══ DATASET ENTRIES
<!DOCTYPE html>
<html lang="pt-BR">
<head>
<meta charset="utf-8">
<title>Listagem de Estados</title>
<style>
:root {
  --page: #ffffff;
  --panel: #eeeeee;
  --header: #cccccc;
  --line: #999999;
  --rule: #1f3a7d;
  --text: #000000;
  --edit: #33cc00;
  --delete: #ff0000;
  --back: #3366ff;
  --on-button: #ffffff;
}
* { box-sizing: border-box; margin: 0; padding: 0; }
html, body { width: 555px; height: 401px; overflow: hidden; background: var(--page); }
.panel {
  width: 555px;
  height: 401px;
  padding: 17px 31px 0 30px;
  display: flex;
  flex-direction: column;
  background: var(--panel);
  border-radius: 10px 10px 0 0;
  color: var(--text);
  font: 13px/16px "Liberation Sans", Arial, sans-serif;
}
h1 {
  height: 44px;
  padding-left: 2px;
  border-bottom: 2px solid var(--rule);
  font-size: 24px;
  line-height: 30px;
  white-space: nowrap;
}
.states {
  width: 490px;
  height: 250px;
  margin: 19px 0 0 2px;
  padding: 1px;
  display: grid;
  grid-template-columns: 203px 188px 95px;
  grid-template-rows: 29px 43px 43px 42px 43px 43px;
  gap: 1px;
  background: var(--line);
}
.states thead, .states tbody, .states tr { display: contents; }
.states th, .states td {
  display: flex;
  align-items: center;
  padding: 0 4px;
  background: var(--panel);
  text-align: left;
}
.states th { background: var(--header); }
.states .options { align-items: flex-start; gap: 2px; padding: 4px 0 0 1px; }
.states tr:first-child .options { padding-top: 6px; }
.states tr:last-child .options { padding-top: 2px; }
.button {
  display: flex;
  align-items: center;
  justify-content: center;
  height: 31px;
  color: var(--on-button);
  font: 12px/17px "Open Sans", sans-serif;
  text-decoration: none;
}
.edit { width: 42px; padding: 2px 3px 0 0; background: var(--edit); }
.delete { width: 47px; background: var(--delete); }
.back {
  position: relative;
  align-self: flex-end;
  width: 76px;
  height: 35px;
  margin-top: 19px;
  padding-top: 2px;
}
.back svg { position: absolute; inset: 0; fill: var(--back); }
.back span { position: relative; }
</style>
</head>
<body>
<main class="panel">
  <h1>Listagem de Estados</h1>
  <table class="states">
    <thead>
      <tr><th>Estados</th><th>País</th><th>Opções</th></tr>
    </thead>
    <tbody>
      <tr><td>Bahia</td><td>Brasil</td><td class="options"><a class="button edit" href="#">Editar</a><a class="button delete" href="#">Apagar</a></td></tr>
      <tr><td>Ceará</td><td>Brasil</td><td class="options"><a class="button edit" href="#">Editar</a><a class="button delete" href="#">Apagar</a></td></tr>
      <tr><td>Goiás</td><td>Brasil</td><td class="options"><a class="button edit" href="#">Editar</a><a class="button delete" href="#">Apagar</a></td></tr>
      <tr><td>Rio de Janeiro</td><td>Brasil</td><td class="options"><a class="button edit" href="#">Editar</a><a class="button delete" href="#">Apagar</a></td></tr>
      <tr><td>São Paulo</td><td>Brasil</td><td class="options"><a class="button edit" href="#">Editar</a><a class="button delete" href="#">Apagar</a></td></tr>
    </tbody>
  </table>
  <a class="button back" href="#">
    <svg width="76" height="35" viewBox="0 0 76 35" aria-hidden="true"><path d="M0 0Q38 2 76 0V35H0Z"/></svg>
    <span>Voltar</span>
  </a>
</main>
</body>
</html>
════
■ DIRECTIONS FOR THIS TASK
Pull every line containing "button" out of the entries.

■ OUTPUT OF THE TASK
  --on-button: #ffffff;
.button {
  color: var(--on-button);
      <tr><td>Bahia</td><td>Brasil</td><td class="options"><a class="button edit" href="#">Editar</a><a class="button delete" href="#">Apagar</a></td></tr>
      <tr><td>Ceará</td><td>Brasil</td><td class="options"><a class="button edit" href="#">Editar</a><a class="button delete" href="#">Apagar</a></td></tr>
      <tr><td>Goiás</td><td>Brasil</td><td class="options"><a class="button edit" href="#">Editar</a><a class="button delete" href="#">Apagar</a></td></tr>
      <tr><td>Rio de Janeiro</td><td>Brasil</td><td class="options"><a class="button edit" href="#">Editar</a><a class="button delete" href="#">Apagar</a></td></tr>
      <tr><td>São Paulo</td><td>Brasil</td><td class="options"><a class="button edit" href="#">Editar</a><a class="button delete" href="#">Apagar</a></td></tr>
  <a class="button back" href="#">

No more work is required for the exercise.